“Not only would I like to invest more in India, but to accompany the Indian companies in global expansion,” he said.
India’s financial system is strong and can withstand pressure from the developments outside, Puliti said.
“We want to continue to invest and finance the Indian ecosystem, which is among the more innovative,” he said. “I’m certainly attracted to fintechs…the country has fantastic entrepreneurs.”
India is the largest recipient of IFC investments, accounting for over 10% of the organisation’s long-term commitments across the globe.
Besides fintech and municipal finance, IFC puts a significant focus on climate financing and green investments, Puliti said. He said the development institution is committed to deliver an annual average of 35% of financing for climate from 2021 to 2025, and is already in excess. In FY22, climate finance accounted for 15% of IFC’s total commitments, as per its report.
“We are really pushing a lot on climate financing – green bonds, social bonds, blue bonds, gender bonds, (and) sustainability-linked bonds,” he said, noting that the focus was on capturing the entire ESG universe.
Puliti said the IFC was in a continuous and close dialogue on scaling climate finance with the Indian government. He believes more issuances will provide depth and transparency to the market as the definition of green and mechanisms of monitoring and enforceability will become clearer.
While acknowledging that “greenwashing” was something to watch out for, Puliti said IFC needs to be directly involved in fields like climate financing. “If we don’t have skin in the game in climate financing, I don’t think we’re doing our job,” he said, outlining a vision of “an IFC which is more and more comfortable with more complex and riskier financial products to foster the green transition”.
Puliti underscored India’s strong fundamentals while reiterating IFC’s commitment to invest more in the country.
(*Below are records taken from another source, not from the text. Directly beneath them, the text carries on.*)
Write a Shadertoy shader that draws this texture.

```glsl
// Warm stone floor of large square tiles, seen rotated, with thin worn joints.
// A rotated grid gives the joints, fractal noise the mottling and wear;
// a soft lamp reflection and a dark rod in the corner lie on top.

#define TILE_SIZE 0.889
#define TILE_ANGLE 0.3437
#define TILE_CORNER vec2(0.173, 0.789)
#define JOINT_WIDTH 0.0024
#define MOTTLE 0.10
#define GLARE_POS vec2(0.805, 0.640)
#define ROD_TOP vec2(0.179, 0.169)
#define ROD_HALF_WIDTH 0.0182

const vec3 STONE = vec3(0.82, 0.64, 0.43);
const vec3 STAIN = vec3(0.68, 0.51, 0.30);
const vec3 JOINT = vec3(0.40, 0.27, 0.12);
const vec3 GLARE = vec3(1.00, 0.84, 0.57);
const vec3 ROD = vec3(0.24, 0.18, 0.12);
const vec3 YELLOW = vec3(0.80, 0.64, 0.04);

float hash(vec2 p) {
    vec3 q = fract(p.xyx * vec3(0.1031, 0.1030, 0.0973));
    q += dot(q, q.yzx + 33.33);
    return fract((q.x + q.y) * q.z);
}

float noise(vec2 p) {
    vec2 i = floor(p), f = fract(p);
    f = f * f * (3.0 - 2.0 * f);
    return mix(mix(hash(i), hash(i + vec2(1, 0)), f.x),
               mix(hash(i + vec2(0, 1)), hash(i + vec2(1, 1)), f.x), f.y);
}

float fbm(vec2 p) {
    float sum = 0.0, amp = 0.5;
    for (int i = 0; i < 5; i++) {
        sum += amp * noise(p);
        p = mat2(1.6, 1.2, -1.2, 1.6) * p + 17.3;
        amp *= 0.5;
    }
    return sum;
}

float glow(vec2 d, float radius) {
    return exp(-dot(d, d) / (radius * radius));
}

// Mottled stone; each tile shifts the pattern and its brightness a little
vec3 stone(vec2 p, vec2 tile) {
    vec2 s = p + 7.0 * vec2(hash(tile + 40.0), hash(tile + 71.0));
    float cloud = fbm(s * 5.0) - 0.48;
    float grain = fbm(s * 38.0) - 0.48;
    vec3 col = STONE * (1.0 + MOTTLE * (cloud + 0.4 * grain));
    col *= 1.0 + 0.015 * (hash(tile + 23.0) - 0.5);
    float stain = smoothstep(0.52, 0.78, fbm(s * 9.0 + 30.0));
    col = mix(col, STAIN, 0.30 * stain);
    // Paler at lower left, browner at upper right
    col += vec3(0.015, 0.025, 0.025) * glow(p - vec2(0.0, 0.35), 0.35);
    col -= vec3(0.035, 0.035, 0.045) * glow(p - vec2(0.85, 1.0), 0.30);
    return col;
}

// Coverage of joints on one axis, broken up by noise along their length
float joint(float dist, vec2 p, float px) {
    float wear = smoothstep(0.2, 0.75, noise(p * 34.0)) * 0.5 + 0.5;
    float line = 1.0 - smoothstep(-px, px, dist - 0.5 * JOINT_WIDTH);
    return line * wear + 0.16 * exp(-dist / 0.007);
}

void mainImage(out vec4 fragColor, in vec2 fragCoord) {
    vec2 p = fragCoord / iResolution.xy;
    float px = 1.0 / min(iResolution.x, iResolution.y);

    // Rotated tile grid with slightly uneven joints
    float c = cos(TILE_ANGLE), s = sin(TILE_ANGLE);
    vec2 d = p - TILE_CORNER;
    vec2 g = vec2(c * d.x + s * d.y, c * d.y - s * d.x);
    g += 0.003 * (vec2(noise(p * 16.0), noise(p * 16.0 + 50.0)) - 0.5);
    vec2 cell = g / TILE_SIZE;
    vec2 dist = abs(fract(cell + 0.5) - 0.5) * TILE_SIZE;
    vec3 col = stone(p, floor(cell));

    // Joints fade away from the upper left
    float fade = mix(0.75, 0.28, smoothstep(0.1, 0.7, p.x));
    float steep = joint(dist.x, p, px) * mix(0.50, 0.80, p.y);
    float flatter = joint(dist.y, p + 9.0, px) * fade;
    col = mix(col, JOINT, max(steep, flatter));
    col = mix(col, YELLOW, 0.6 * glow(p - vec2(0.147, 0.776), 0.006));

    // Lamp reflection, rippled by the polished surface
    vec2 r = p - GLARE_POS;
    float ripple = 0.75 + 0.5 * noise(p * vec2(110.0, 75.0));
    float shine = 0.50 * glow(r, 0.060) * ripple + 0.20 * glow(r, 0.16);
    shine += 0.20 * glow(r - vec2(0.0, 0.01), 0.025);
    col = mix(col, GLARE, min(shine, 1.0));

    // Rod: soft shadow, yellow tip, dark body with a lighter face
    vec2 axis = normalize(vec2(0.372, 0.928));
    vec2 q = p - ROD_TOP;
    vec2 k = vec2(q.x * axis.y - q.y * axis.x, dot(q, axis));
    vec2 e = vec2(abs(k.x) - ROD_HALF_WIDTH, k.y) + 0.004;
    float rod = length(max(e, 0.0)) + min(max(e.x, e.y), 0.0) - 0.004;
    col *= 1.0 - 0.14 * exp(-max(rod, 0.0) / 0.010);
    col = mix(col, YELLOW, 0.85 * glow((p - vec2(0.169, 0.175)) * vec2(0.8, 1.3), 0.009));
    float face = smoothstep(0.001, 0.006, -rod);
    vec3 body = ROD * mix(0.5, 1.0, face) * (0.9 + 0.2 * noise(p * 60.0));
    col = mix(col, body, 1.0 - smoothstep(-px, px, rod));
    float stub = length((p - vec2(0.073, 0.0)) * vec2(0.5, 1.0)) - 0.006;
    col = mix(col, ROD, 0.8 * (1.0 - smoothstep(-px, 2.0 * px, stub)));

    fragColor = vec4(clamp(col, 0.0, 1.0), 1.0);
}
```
The institution focuses on private sector in emerging markets.
While he believes that “a persistent period of low [global] growth” would impact India, Puliti noted that the economy is robust.
“The banking sector in India is well-capitalised, has adequate level of liquidity… The level of regulation that was put into the system was able to make it work properly,” he said. At the same time, the level of leverage of Indian corporations is “pretty low”. “So, you don’t have an overleveraged private sector, where there is a lot of exposure,” he said.
Terming the funding winter that has beset startups as a cyclical phenomenon, Puliti said now is the time to invest more. “We like to think of ourselves as an institution which is counter-cyclical. If we see a good innovative idea, we go for it,” he said.
Besides long-term financing options, IFC is keen on equity, quasi-equity and mezzanine options, he said.
Mezzanine financing is a hybrid of debt and equity financing.
The focus is on funding companies “trying to adopt digital solutions in the supply chain to increase productivity”, Puliti said.